*Exercise*: Among the lines below, which ones contain the word "onEmail"? Copy every such line.

+--

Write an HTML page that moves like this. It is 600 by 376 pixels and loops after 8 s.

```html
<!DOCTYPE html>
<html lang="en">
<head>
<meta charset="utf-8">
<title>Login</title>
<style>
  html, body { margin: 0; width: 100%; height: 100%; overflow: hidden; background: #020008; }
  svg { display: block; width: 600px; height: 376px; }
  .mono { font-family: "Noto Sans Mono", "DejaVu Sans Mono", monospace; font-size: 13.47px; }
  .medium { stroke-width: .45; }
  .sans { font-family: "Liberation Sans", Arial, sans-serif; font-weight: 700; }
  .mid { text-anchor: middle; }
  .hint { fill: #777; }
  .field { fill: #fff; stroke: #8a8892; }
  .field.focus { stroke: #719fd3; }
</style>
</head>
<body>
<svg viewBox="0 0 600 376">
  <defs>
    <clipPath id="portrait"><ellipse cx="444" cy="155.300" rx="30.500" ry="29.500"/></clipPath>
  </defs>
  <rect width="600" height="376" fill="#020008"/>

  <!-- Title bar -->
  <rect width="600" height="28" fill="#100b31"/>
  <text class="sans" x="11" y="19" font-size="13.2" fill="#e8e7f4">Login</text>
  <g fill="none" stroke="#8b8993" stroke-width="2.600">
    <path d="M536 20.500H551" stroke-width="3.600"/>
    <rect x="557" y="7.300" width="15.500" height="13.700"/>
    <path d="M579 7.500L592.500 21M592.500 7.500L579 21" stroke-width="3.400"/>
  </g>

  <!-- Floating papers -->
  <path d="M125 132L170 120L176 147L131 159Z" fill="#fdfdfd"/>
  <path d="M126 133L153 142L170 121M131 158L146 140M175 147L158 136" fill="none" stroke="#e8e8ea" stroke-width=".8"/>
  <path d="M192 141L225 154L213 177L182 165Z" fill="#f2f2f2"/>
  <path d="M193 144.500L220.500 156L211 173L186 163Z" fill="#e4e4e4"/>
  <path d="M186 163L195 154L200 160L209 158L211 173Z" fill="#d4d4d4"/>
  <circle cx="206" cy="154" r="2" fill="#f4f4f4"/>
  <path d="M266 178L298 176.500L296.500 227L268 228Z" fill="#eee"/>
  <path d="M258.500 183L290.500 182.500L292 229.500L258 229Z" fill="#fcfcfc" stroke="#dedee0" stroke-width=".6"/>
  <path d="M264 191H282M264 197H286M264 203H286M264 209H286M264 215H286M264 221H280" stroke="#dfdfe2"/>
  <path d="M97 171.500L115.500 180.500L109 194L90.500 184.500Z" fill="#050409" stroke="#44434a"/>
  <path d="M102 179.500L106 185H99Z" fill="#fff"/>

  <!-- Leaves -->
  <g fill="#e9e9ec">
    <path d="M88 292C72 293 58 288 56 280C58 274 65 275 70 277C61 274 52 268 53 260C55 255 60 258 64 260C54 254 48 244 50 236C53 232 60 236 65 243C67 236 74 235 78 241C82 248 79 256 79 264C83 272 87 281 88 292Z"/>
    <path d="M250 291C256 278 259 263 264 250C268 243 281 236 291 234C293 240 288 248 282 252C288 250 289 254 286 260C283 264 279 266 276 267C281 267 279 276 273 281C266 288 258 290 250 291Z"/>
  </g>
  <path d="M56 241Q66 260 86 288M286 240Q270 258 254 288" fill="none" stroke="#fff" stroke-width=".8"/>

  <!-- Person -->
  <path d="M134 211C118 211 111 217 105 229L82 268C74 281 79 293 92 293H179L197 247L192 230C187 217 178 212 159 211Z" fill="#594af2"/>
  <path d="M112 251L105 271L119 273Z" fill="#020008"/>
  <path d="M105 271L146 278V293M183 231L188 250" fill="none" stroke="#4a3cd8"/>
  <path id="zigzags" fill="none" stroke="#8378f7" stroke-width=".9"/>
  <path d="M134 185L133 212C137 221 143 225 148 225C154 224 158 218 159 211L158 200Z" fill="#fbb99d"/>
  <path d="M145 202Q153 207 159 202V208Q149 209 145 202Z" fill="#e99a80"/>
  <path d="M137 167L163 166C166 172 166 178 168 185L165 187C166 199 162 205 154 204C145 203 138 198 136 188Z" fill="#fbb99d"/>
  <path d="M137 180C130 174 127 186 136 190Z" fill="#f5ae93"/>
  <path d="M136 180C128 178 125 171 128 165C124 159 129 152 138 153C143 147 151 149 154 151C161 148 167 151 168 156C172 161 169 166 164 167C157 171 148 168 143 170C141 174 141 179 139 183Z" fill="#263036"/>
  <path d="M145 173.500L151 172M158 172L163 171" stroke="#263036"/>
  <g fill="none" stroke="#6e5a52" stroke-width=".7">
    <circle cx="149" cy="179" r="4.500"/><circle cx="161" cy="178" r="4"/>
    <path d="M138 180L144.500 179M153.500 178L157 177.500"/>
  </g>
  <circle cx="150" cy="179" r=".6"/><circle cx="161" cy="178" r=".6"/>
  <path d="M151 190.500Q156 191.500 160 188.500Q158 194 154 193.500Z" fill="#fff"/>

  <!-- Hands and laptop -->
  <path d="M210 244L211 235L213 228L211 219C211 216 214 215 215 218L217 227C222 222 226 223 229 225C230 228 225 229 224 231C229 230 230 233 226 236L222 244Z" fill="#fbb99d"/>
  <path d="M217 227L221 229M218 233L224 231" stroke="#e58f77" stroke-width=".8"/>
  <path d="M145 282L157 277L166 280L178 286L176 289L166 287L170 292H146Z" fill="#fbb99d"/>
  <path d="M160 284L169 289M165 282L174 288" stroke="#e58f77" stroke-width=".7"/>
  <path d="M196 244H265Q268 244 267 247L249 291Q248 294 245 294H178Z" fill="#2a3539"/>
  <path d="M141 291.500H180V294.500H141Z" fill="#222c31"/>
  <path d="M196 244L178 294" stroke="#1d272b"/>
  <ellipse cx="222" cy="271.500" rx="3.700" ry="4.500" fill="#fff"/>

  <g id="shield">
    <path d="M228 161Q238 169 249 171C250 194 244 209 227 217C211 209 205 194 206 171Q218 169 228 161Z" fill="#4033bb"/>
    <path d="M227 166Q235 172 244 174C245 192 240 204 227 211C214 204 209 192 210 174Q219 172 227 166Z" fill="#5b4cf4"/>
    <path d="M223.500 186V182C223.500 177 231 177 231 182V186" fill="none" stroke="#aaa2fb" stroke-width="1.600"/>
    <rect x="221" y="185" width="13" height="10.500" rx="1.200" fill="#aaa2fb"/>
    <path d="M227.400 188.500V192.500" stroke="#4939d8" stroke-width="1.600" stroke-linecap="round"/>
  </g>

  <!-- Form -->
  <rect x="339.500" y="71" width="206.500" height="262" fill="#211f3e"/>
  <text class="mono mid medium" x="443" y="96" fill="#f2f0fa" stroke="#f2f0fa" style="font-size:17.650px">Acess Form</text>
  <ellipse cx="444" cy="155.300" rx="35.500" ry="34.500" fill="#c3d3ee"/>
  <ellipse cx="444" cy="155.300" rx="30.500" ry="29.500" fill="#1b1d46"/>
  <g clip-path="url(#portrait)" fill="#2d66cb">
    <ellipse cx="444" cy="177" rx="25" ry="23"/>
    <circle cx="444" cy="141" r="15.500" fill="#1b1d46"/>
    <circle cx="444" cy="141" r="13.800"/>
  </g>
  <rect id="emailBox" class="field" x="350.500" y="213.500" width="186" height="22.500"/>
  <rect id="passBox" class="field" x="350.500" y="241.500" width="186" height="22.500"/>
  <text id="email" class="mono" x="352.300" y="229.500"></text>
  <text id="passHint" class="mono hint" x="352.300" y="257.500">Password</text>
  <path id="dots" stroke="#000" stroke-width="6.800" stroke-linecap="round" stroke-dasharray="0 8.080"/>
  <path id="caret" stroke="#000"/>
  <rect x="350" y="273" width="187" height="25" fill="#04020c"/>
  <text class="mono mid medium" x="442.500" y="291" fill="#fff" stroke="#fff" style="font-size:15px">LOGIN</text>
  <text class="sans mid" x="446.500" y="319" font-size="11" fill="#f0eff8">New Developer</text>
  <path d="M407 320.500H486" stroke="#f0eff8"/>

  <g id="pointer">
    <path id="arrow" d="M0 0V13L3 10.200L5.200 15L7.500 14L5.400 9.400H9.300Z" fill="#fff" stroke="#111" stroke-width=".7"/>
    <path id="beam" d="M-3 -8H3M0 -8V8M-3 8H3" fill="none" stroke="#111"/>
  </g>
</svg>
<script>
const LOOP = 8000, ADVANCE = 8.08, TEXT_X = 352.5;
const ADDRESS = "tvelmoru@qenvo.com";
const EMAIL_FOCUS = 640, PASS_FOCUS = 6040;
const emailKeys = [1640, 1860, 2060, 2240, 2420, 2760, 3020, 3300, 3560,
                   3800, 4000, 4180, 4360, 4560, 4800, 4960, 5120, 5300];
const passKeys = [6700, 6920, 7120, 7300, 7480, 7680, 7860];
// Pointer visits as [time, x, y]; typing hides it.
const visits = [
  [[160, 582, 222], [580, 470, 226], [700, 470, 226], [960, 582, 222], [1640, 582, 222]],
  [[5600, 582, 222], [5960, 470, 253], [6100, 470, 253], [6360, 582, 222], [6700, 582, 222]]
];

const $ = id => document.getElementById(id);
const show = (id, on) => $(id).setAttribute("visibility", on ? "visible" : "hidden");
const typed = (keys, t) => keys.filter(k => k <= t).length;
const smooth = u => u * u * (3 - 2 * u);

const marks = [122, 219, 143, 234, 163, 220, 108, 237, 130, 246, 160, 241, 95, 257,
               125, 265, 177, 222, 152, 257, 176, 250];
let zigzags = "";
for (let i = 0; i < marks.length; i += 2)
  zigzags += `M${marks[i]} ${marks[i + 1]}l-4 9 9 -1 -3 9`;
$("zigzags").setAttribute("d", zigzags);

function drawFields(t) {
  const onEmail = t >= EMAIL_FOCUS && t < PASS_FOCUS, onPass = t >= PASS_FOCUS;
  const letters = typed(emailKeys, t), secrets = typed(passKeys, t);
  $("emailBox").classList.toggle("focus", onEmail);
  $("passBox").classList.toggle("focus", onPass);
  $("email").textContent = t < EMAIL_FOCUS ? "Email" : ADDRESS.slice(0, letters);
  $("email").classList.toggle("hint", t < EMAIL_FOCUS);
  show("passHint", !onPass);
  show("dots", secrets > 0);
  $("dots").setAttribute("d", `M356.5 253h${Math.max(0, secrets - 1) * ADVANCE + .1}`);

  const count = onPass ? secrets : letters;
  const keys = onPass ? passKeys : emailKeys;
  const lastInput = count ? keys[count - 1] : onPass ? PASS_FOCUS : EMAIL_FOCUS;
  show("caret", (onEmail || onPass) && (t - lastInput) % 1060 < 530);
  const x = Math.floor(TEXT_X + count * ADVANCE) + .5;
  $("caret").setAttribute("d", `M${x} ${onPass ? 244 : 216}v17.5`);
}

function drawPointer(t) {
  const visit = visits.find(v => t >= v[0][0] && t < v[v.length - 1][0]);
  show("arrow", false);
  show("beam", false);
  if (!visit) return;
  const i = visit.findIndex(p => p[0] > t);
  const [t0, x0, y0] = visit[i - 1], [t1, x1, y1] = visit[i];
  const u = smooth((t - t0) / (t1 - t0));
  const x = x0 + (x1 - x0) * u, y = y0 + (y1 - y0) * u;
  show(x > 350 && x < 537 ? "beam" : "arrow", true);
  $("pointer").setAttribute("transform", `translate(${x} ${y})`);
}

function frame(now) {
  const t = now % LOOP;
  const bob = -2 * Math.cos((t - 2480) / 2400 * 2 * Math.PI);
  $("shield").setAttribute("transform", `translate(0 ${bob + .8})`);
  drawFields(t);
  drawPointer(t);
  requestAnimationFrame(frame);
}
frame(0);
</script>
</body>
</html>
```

+--

*Written response*:
  const onEmail = t >= EMAIL_FOCUS && t < PASS_FOCUS, onPass = t >= PASS_FOCUS;
  $("emailBox").classList.toggle("focus", onEmail);
  show("caret", (onEmail || onPass) && (t - lastInput) % 1060 < 530);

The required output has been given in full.